*** DATA SECTION ***
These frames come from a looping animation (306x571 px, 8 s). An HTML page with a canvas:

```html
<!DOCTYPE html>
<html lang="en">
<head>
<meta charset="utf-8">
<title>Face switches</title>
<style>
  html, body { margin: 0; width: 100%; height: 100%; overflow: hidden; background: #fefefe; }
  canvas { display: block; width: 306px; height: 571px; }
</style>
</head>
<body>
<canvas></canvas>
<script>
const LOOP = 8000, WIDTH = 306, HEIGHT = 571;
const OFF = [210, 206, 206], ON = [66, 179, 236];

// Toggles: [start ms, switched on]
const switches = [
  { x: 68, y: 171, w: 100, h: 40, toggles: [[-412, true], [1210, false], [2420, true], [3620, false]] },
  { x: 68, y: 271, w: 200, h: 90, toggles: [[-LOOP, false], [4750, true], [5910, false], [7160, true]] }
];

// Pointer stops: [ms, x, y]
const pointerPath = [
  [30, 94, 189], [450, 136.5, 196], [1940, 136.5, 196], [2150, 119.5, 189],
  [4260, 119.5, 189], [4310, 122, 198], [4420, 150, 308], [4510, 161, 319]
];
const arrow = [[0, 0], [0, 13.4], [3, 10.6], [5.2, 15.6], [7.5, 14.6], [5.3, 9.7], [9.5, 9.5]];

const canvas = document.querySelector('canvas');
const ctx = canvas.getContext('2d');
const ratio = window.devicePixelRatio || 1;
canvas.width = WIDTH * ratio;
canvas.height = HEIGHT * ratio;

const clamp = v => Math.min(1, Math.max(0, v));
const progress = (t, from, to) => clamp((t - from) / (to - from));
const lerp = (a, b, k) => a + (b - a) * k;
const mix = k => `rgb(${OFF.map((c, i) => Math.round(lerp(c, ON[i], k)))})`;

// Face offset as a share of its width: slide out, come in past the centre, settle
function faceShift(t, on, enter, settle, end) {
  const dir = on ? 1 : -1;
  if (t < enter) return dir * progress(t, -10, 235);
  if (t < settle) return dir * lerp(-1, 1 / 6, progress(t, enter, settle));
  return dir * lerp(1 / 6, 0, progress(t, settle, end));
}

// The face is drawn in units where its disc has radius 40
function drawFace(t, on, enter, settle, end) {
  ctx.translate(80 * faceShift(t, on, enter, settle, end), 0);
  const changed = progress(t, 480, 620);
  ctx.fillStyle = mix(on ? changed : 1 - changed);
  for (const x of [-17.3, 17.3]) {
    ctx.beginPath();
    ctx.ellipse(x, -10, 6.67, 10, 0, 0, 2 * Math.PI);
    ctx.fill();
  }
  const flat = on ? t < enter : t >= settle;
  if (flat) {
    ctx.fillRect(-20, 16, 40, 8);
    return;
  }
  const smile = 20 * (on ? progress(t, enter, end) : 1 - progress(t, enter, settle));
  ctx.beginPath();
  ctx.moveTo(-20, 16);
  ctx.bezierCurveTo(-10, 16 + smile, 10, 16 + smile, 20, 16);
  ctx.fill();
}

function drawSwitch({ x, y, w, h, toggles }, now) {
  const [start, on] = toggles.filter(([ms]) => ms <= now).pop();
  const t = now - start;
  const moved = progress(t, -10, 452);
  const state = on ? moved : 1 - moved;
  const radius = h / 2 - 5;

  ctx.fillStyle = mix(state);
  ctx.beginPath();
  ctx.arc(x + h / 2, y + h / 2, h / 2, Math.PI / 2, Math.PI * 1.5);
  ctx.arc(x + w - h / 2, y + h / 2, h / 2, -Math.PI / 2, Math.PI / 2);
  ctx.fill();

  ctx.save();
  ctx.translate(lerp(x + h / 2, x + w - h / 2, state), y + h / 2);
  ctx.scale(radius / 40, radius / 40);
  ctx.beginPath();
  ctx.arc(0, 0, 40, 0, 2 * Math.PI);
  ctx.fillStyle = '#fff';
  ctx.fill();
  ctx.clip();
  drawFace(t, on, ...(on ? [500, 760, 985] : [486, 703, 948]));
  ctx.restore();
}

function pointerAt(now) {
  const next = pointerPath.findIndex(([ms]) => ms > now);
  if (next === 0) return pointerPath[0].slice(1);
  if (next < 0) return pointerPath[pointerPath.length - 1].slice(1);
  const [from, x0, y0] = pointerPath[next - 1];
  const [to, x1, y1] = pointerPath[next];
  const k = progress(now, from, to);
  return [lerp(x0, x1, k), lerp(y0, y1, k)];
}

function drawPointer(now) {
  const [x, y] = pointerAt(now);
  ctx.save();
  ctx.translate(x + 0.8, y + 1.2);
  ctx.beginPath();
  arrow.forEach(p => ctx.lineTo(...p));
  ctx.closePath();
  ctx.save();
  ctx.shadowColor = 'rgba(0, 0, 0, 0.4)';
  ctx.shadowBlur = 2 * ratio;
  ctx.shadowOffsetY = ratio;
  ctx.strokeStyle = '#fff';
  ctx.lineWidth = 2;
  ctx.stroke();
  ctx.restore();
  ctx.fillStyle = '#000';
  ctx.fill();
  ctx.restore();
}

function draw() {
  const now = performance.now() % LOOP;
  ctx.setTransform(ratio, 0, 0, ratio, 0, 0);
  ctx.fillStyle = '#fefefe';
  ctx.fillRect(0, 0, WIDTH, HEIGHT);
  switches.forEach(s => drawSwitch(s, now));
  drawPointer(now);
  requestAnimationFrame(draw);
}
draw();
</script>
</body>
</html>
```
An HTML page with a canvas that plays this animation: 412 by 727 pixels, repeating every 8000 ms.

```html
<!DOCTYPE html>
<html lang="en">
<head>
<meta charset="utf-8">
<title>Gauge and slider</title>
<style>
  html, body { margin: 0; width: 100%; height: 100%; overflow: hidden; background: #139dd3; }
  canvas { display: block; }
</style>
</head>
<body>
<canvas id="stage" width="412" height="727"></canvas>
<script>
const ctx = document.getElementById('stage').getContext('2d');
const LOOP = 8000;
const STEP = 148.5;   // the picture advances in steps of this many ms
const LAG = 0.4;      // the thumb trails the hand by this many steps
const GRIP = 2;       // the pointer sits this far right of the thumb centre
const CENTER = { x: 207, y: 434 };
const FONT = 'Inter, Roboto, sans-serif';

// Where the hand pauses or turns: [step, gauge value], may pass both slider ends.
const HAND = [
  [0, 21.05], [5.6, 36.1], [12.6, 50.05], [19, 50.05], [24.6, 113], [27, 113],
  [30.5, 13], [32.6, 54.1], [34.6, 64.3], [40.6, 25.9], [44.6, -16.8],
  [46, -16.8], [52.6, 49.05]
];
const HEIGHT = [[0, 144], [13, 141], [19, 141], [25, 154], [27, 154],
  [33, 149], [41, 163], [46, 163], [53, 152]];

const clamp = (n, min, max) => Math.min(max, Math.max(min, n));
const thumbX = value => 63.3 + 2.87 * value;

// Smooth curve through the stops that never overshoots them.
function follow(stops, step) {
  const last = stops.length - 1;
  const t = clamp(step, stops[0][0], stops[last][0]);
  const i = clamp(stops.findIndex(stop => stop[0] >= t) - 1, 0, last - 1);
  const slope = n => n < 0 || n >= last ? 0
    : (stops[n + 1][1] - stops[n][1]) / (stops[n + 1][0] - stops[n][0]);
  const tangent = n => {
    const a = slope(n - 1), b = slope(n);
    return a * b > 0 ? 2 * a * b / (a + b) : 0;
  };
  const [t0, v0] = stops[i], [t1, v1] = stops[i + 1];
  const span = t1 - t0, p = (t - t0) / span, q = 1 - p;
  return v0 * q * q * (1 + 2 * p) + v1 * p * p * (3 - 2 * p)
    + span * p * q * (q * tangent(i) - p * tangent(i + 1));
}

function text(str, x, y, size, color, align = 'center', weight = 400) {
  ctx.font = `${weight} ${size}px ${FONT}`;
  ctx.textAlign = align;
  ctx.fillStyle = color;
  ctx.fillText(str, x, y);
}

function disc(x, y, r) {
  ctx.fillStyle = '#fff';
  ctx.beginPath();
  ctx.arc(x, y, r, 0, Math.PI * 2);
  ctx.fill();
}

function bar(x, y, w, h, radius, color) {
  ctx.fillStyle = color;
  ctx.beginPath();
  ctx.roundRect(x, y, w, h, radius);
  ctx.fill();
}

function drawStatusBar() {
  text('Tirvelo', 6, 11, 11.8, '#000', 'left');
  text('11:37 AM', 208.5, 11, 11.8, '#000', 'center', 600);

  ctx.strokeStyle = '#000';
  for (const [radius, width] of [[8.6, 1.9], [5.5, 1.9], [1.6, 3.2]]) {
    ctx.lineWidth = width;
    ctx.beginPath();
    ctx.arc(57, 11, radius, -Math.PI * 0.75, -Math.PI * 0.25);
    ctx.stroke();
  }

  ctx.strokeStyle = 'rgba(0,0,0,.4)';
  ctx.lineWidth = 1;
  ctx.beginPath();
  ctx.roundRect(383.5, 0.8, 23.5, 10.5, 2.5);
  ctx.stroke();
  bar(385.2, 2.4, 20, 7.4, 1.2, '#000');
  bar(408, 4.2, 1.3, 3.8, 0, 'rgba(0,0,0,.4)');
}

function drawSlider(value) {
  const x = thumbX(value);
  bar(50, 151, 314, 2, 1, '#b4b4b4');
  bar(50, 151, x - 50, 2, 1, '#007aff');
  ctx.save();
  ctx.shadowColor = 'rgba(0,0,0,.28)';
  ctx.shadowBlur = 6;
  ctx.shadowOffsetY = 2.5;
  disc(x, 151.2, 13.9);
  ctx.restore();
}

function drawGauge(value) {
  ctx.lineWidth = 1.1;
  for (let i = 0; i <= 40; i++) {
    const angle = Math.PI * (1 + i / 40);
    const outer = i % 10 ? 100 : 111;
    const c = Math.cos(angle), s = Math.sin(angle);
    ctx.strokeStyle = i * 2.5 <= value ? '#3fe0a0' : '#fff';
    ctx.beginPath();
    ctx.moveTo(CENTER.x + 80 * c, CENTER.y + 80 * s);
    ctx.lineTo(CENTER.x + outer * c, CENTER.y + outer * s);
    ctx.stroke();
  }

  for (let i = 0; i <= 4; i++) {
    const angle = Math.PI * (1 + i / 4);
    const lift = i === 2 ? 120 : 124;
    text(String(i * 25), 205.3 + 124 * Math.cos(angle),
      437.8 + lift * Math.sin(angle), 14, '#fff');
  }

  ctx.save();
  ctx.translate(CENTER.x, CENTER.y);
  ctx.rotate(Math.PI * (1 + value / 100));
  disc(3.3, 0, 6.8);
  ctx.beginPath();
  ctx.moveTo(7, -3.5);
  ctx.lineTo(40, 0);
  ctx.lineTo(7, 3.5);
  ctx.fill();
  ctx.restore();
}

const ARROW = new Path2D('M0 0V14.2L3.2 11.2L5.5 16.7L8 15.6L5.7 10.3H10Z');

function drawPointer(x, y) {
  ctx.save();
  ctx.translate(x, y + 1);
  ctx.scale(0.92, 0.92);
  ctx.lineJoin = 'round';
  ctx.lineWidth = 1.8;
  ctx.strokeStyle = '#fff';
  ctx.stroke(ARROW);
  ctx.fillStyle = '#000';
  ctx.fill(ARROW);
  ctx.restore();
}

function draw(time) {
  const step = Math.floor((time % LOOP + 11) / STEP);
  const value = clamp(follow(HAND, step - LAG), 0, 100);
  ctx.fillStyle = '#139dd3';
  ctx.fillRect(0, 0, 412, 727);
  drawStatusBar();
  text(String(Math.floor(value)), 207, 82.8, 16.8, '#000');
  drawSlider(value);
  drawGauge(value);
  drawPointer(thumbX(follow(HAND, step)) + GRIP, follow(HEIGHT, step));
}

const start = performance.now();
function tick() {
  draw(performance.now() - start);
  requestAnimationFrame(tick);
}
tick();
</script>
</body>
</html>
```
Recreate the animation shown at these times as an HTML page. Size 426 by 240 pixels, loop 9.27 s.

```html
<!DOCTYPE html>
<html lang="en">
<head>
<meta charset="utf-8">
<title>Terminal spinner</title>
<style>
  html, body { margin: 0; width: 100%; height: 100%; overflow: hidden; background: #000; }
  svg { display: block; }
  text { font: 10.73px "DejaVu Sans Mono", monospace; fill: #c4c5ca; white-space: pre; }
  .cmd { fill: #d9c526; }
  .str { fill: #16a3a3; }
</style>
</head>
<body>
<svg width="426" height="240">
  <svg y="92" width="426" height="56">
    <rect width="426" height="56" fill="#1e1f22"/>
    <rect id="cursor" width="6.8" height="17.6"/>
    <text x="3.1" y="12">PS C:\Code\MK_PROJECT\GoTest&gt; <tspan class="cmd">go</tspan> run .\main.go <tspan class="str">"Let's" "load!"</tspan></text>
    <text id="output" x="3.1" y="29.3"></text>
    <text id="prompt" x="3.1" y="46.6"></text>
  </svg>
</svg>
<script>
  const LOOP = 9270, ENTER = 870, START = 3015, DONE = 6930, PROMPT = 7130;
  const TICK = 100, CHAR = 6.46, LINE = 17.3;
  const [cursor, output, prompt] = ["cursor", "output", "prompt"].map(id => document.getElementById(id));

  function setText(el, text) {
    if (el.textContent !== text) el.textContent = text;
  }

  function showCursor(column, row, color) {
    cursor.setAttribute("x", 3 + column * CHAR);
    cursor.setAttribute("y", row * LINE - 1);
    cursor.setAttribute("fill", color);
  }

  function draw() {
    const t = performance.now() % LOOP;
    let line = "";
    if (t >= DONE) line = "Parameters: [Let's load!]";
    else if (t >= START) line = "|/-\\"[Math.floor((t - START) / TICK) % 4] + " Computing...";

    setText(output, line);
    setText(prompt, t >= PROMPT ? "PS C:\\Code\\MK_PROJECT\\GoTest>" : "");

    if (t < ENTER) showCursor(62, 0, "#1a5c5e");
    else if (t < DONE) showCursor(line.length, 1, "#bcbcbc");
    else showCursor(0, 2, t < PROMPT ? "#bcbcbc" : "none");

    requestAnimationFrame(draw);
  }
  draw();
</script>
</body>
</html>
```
***
▶ _TASK TO COMPLETE_:
Tell how many lines above include "lineWidth", and add no other text.

▶ _TASK RESPONSE_:
5